“ And groneth out his utmost grudging (pright There he him found all carelelly displaid, “ Thro' many a stroke and many a streaming In secrete shadow from the sunny ray,
" wound, On a sweet bed of lillies softly laid,
“ Calling thy help in vaine that here ioyes art Amidit a flock of damzelles fresh and gay,
The man awoke, and would have questiond more; Her upper partes of meet babiliments,
But he would not endure that wofull theame And shewd them eaked, deckt with many orna- For to dilate at large, but urged fore ments.
With percing wordes and pittifull implore
Him hasty to arise : as one affright And every of them (trove with most delights With hellish fcends, or furies mad uprore, Him to aggrate, and greatest pleasures ihew : He then nprofe, inflamd with fell despight, Seme framd faire lookes, glancing like evcuing And called for his armes, for he would algates lights,
fight, Others sweet wordes, dropping like honny dew; Some bathed kifies, and did soft imbrew
They bene ybrought, he quickly does him dight, The sugred licour through his meltirig lips; And lightly mounted paffeth on his way: One boaftes her beautie, and Joes yield to vew Ne ladies loves, ne sweete entreaties, might Her dain ie limbes above her tender hips; Appcase his heat, or hafty passage stay; Another her oui-boastes, and all for tryall strips. For he has vowd to beene avengd chat day
(That day itselfe him seemed all too long) He, like an adder lurking in the weedes,
On him that did Pyrochles deare dismay. His wandring thought in deepe defire does steepe, So proudly pricketh on his courser strong, And his frayle eye with spoyle of beautie fcedes ; And Atin ay him pricks with spurs of thame and $ metimes he fairely faines liiml-le to sleepe,
THE FAERY QUEEN E.
CAN TO VI.
Gugon is of immodeft Merth,
A HARDER lesson to learn continence
Which when far off, Cymothles heard and law, In joyous pleasure then in grievous paine; He lowdly cald to such as were abord For sweetnessc doth allure the weaker sence The little barke, unto the shore to draw, So strongly, that uncaches it can refraine And him to ferry over that deepe ford: From that which feeble nature covers faine ; The merry mariner unto his word
[way But griese and wrath, that be her enemies Soone hearkned, and her painted boate straightAnd foes of life, shc better can restraine : Turned to the shore, where that same warlike lord Yet vertue vauntes in both her victories,
She in receiv'd; but Atin by no way And Guyon in them all thewes goodly maysteries. She would admit, albe the knight her much did
Withouten oare or pilot it to guide,
It cut away upon the yielding wave ;
And both from rocks and flats itselfe could wisely And therein sate a lady fresh and fayre,
fave, Making sweete solace to herselfe alone; Sometimes she song as loud as larke in ayre, And all the way the wanton damsel found Sonietimes she laught, that nigh her breath was New merth her passenger to entertaine; gone;

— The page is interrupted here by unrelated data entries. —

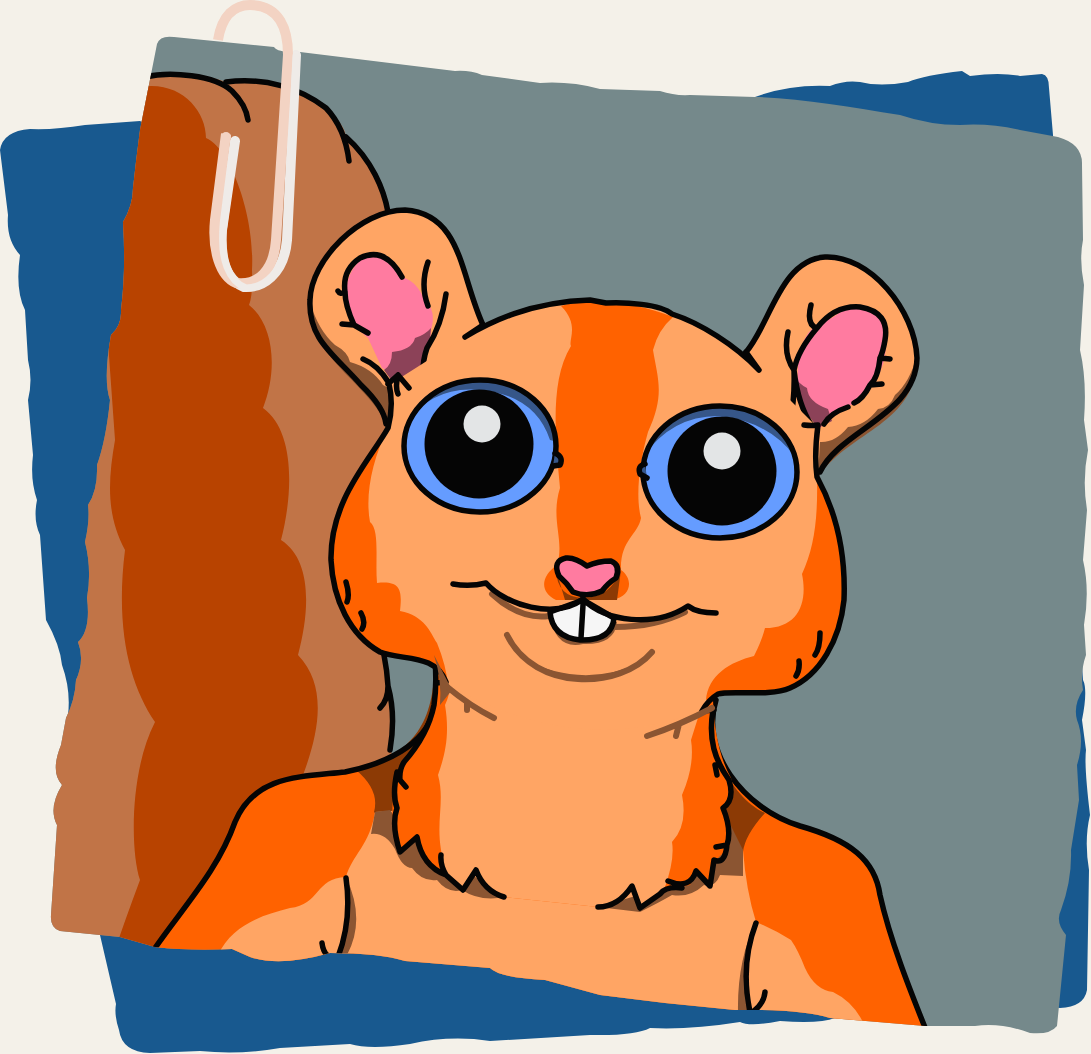
<!DOCTYPE html>
<html lang="en">
<head>
<meta charset="utf-8">
<title>Squirrel portrait</title>
<style>
:root{--paper:#f4f1e9;--blue:#18598f;--slate:#75898b;--tail:#c17447;--tail-dark:#b84300;--orange:#ff6200;--peach:#ffa564;--shade:#8b5532;--shade-deep:#8c3a05;--pink:#ff7ba0;--pink-deep:#8c4258;--iris:#659cff;--iris-deep:#365689;--ink:#050505;--clip:#f3d3c3;--clip-light:#efebe8}
html,body{margin:0;height:100%;overflow:hidden;background:var(--paper)}
svg{display:block;width:1091px;height:1054px}
.line{fill:none;stroke:var(--ink);stroke-width:5.5;stroke-linecap:round;stroke-linejoin:round}
.backing{fill:var(--blue)}
.card{fill:var(--slate)}
.tail{fill:var(--tail)}
.tail-dark{fill:var(--tail-dark)}
.orange{fill:var(--orange)}
.peach{fill:var(--peach)}
.shade{fill:var(--shade)}
.shade-deep{fill:var(--shade-deep)}
.pink{fill:var(--pink)}
.pink-deep{fill:var(--pink-deep)}
.iris{fill:var(--iris)}
.iris-deep{fill:var(--iris-deep)}
.pupil{fill:var(--ink)}
.glint{fill:#e3e5e6}
.tooth{fill:#f6f6f6}
.fold{fill:none;stroke:var(--shade);stroke-width:6;stroke-linecap:round;stroke-linejoin:round}
.wire{fill:none;stroke-width:10;stroke-linecap:round;stroke-linejoin:round}
.wire-pink{stroke:var(--clip)}
.wire-light{stroke:var(--clip-light)}
</style>
</head>
<body>
<svg viewBox="0 0 1091 1054" role="img" aria-label="Drawn orange squirrel with big blue eyes on a torn card held by a paper clip">
<defs>
<path id="card-shape" d="M157 44Q160 35 174 37L274 47Q278 53 300 52L455 71Q470 70 482 75L540 83Q570 81 600 89L660 91Q675 96 690 95L755 97C800 98 850 107 900 115Q930 125 960 125Q990 123 1020 130L1058 137Q1083 144 1082 165L1083 240Q1079 260 1084 285L1080 350Q1087 380 1084 420L1088 450Q1082 480 1087 510L1083 560Q1090 590 1084 625L1086 655Q1080 672 1083 690Q1073 705 1077 720Q1085 740 1077 765L1079 800L1071 850Q1072 880 1061 910Q1055 922 1066 935L1057 1026Q1050 1035 1030 1033Q1000 1022 975 1026L925 1026L830 1018Q800 1009 735 1010L665 1003L600 995L545 980Q500 978 490 968L405 961Q380 953 330 953Q280 967 250 957L232 949Q190 951 155 947L120 937L60 931Q50 928 51 915L57 825Q48 808 62 785Q50 772 61 745L66 718Q75 700 76 680Q85 660 78 642Q91 630 87 598Q92 570 85 542Q90 520 88 505Q98 490 97 465Q106 440 110 400Q103 380 111 335Q122 325 121 310Q126 270 123 222Q133 205 133 188Q136 160 140 130Z"/>
<clipPath id="card-edge"><use href="#card-shape"/></clipPath>
<clipPath id="left-eye"><ellipse cx="480" cy="446" rx="76" ry="66"/></clipPath>
<clipPath id="right-eye"><ellipse cx="720" cy="472" rx="77" ry="66"/></clipPath>
</defs>
<rect width="1091" height="1054" fill="var(--paper)"/>

<path class="backing" d="M0 150Q3 131 30 129Q55 130 85 125L140 121L500 300L755 97Q790 84 830 86Q845 80 860 82Q880 87 908 82Q925 75 962 71L970 76Q1000 72 1020 76L1042 74Q1049 75 1049 88L1053 135L1070 500L1083 680Q1088 690 1082 720L1086 750Q1084 765 1090 815Q1084 840 1089 870L1087 990Q1084 1007 1060 1008L1000 1000L835 1018Q820 1024 780 1021Q750 1027 740 1022Q690 1030 650 1028Q635 1036 590 1035L490 1041Q450 1035 410 1044Q370 1050 350 1044L280 1048Q240 1055 200 1051L150 1053Q122 1052 119 1030Q114 1015 116 1004L100 935L68 715Q71 690 62 665Q60 645 46 620L40 535Q33 520 37 500Q30 480 33 455L28 400Q33 380 28 360L25 310Q15 290 20 255Q6 240 8 215Z"/>

<use href="#card-shape" class="card"/>

<g clip-path="url(#card-edge)">
<g id="tail">
<path class="tail" d="M145 77C180 71 210 76 226 82C265 77 300 88 326 108Q345 125 346 137C372 160 384 190 388 215L430 400L383 650Q387 670 388 690Q395 715 391 760L300 850L140 980H30V77Z"/>
<path class="tail-dark" d="M140 87C180 80 206 110 206 138C230 148 255 215 252 270Q253 295 249 305C274 325 278 370 263 408C294 430 294 490 281 540C312 560 310 610 298 655C327 685 320 730 303 775L155 950H115Q125 920 140 880C130 850 130 770 155 722C130 685 115 630 125 550C106 515 108 480 115 440L105 300Z"/>
<path class="line" d="M145 77C170 71 215 75 232 91Q246 105 248 120M226 82C265 77 300 88 326 108Q345 128 349 161M346 137C372 160 384 190 388 212M384 655Q387 670 388 686Q388 700 380 708M388 686Q396 715 390 750"/>
</g>

<g id="body">
<path class="orange" d="M155 948C185 905 218 870 235 822C255 775 300 777 345 772C390 762 430 745 435 700L434 655H716L712 720C708 770 750 810 800 826C850 840 875 860 880 895C890 940 910 990 926 1030L750 1050L150 980Z"/>
<path class="shade-deep" d="M356 770C395 758 438 740 434 655L450 690L405 850L374 812Q380 790 356 770ZM718 700C703 750 735 800 765 813Q745 835 743 852L715 870L700 760Z"/>
<path class="peach" d="M375 812C370 845 352 855 346 877C315 878 320 905 290 908C262 915 232 925 218 955L400 980L870 1040Q860 1005 833 992Q815 990 805 968Q798 950 791 940Q775 930 756 922Q746 890 743 850L560 800Z"/>
<path class="shade" d="M375 812L390 810L405 830L505 897Q480 902 462 890Q448 894 437 880Q422 882 412 868Q402 868 395 849Q385 832 371 834ZM743 850L728 820L690 880L598 907L640 912Q660 902 672 895Q690 898 704 885Q715 888 720 875L743 876ZM346 877Q366 920 347 955H337Q352 930 346 877ZM756 922Q737 960 738 1012H750Q741 960 756 922Z"/>
<path class="line" d="M155 948C185 905 218 870 235 822C255 775 300 777 345 772C385 764 425 745 433 712M716 700C700 750 742 808 800 826C850 840 875 860 880 895C890 940 910 990 926 1030M346 878Q352 920 338 957M322 943Q323 952 328 956M756 923Q740 965 750 1012M765 992Q764 1003 754 1011"/>
</g>

<g id="neck">
<path class="orange" d="M434 655Q440 720 410 755Q390 775 393 800Q390 825 400 852L417 838Q425 875 445 874L463 890L476 870Q485 890 504 897L598 907Q620 905 632 886L640 908L660 892L690 885L697 870L710 886L716 860L730 846L724 806Q737 800 731 778Q715 750 713 700L700 650Z"/>
<path class="peach" d="M448 680Q452 690 445 705C450 735 445 755 438 775C445 800 436 820 441 850L445 874L463 890L476 870Q485 890 504 897L598 907Q620 905 632 886L640 908L664 890Q675 860 672 842Q688 825 682 795Q695 765 691 740L702 705L690 640Z"/>
<path class="line" d="M435 660Q437 685 434 705Q428 735 404 762Q399 770 400 780L406 787M397 772Q392 795 397 808Q391 825 400 852L417 837Q422 866 446 875Q440 865 441 855M446 875L463 890L476 870Q484 891 504 897M713 710C708 740 715 760 729 780Q735 800 723 808Q732 830 727 845L716 847M727 845Q725 865 714 860L710 886L696 871Q690 890 668 881M682 888Q666 886 660 894L640 908L632 886Q618 907 598 907M715 765L717 775"/>
</g>

<g id="ears">
<path class="peach" d="M388 428C372 380 305 355 309 305C310 260 360 210 405 210C460 214 463 270 483 328L500 400Z"/>
<path class="shade" d="M388 428C372 385 305 355 310 302Q318 330 335 345Q348 352 350 362Q372 368 383 385L392 390Z"/>
<path class="pink" d="M345 303C345 270 360 254 378 255Q395 256 402 277Q418 282 424 300Q437 310 431 330Q430 360 404 378L382 368L368 338L353 325Z"/>
<path class="pink-deep" d="M431 328Q430 345 424 368L408 385L397 388L384 370Q392 365 392 352Q412 350 415 338Q425 335 431 328Z"/>
<path class="line" d="M386 424Q384 407 361 385C335 355 308 340 310 300C311 260 360 210 405 210C462 214 460 275 483 325M345 292Q342 270 360 258Q385 246 402 277M345 292Q340 295 338 291M345 292Q345 305 354 325L342 324M354 325L368 333M363 359Q378 365 389 383M428 262Q420 285 428 306M446 294Q442 325 427 348Q422 362 423 379"/>
<path class="peach" d="M746 352C770 325 780 260 825 257C870 255 915 310 917 358C918 420 850 430 818 477L740 420Z"/>
<path class="shade" d="M818 477C850 430 918 425 917 355Q910 382 895 395Q890 408 878 409Q865 426 848 427Q835 443 820 442Z"/>
<path class="pink" d="M798 363Q802 325 832 318Q855 300 876 311Q890 325 885 355Q882 375 870 385Q862 405 840 408L820 428L797 395Z"/>
<path class="pink-deep" d="M793 375Q800 385 807 388Q808 402 828 409L832 421L818 428L798 402Z"/>
<path class="line" d="M746 352C770 325 780 260 825 257C870 255 915 310 917 358C916 415 840 430 820 472M811 305Q806 325 817 328Q835 305 860 307Q890 312 885 340Q883 352 880 358L890 359M880 358Q878 378 870 385L882 384M870 385Q863 399 854 403M848 407Q830 413 824 424M788 332Q783 355 794 370Q795 400 790 420M794 370Q798 350 817 328M794 370Q798 405 812 426"/>
</g>

<g id="head">
<path class="peach" d="M463 338C510 305 590 292 660 308C700 320 740 350 760 370L818 428Q815 455 817 477C835 510 846 550 844 600C840 640 820 675 790 688C760 698 725 688 716 697L702 710Q580 760 448 685C435 655 410 660 380 652C350 635 333 600 331 560C330 500 370 460 388 430Q394 400 389 385Z"/>
<path class="orange" d="M388 428C372 460 365 495 370 522C380 530 375 560 377 583C402 580 402 592 400 611C425 616 430 632 437 643Q446 665 448 685C435 655 410 660 380 652C350 635 333 600 331 560C330 500 370 460 388 428ZM817 477C818 520 814 548 802 574C808 603 798 628 765 628Q762 640 754 656C730 662 708 675 706 700L716 697C725 688 760 698 790 688C820 675 840 640 844 600C846 550 835 510 817 477Z"/>
<path class="orange" d="M561 306C580 325 568 340 571 346C550 380 555 435 560 488C550 520 565 540 557 565C540 577 540 592 556 600H612C634 596 632 577 621 570C620 540 638 535 641 518C635 495 640 460 648 432C665 395 658 380 653 350Q658 330 673 317C640 303 590 297 561 306Z"/>
<path class="line" d="M465 337C490 322 530 302 590 300L606 303C625 302 660 304 672 314C700 323 735 345 759 370L746 352M483 325L465 337M389 384Q394 405 388 428C370 460 330 500 331 560C333 600 350 635 380 652C402 661 435 653 446 682L436 683M346 582Q350 595 347 602M361 613Q366 622 362 629M398 375L388 384M398 375L409 388M398 375Q395 387 398 394M804 425Q812 426 818 425Q814 455 817 477C835 510 846 550 844 600C840 640 820 675 790 688C770 697 730 690 718 694Q708 700 702 711L714 710M820 633Q820 648 815 655M799 661Q800 670 796 676"/>
</g>

<g id="eyes">
<ellipse class="iris" cx="480" cy="446" rx="76" ry="66"/>
<path class="iris-deep" clip-path="url(#left-eye)" d="M400 430Q430 385 480 390Q535 395 550 440L570 445V370H400Z"/>
<circle class="pupil" cx="479" cy="444" r="54.5"/>
<circle class="glint" cx="482" cy="424" r="18.5"/>
<ellipse class="line" cx="480" cy="446" rx="76" ry="66"/>
<path class="line iris-deep" style="fill:var(--iris-deep)" d="M555 453Q564 457 560 465L553 466"/>
<ellipse class="iris" cx="720" cy="472" rx="77" ry="66"/>
<path class="iris-deep" clip-path="url(#right-eye)" d="M635 470Q665 415 720 416Q770 422 795 457L810 400H635Z"/>
<circle class="pupil" cx="722" cy="471" r="54.5"/>
<circle class="glint" cx="722" cy="451" r="18.5"/>
<ellipse class="line" cx="720" cy="472" rx="77" ry="66"/>
<path class="line" style="fill:var(--iris-deep)" d="M645 464Q637 466 640 474L647 478"/>
</g>

<g id="muzzle">
<path class="shade-deep" d="M556 570Q557 597 583 598Q610 598 621 570L617 600H565Z"/>
<path class="fold" d="M492 594Q520 620 549 616M615 627Q655 627 685 612M507 635C535 692 620 690 652 652"/>
<path class="shade" d="M520 657Q580 690 640 663Q585 696 520 657ZM550 615Q555 650 583 644Q615 645 617 622Z"/>
<path class="tooth line" style="fill:#f6f6f6" d="M550 612Q552 637 580 640Q612 641 614 618L583 600Z"/>
<path class="line" d="M453 584Q470 587 486 583C505 605 555 620 583 599C605 622 655 628 688 606Q697 613 716 613M583 593V605L581 638"/>
<path class="pink line" style="fill:var(--pink)" d="M587 566Q575 557 566 558Q552 561 559 576Q567 583 573 592Q588 598 602 591Q608 583 616 578Q621 565 611 561Q598 561 587 566Z"/>
</g>

<g id="jaw-folds">
<path class="shade" d="M434 655L452 690L440 705Q442 680 434 655Z"/>
<path class="fold" d="M446 686Q470 706 494 718M467 703V710M712 708Q680 725 647 736M679 724L676 736"/>
</g>
</g>

<g id="paper-clip">
<path class="wire wire-light" d="M296 55L287 240C284 275 262 288 244 287C226 280 220 260 222 230L235 141"/>
<path class="wire wire-pink" style="stroke-linecap:butt" d="M218 40C222 15 235 5 250 5C280 5 288 30 288 55L276 240C274 270 258 286 236 283C220 276 212 250 215 220L226 134"/>
<circle cx="226" cy="137" r="5" fill="var(--clip)"/>
<path class="wire wire-light" style="stroke-width:7" d="M296 56L287 240C284 272 264 288 246 288C228 281 221 258 223 232L235 141"/>
</g>
</svg>
</body>
</html>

For she in pleasaunt purpose did abound, Yet was there not with her else any one, And greatly ioyed merry tales en fayne, That to her might move cause of merriment; Of which a store-house did with her semaine, Matter of merth enough, though there were Yet seemed nothing well they her became;
For all her wordes she drownd with laughter vaine, She could devise, and thousand waies invent And wanted grace in utt'ring of the same, To fecle her foolish humour and vaine colliment. That turned ali her p!eafrunce to a feeling game.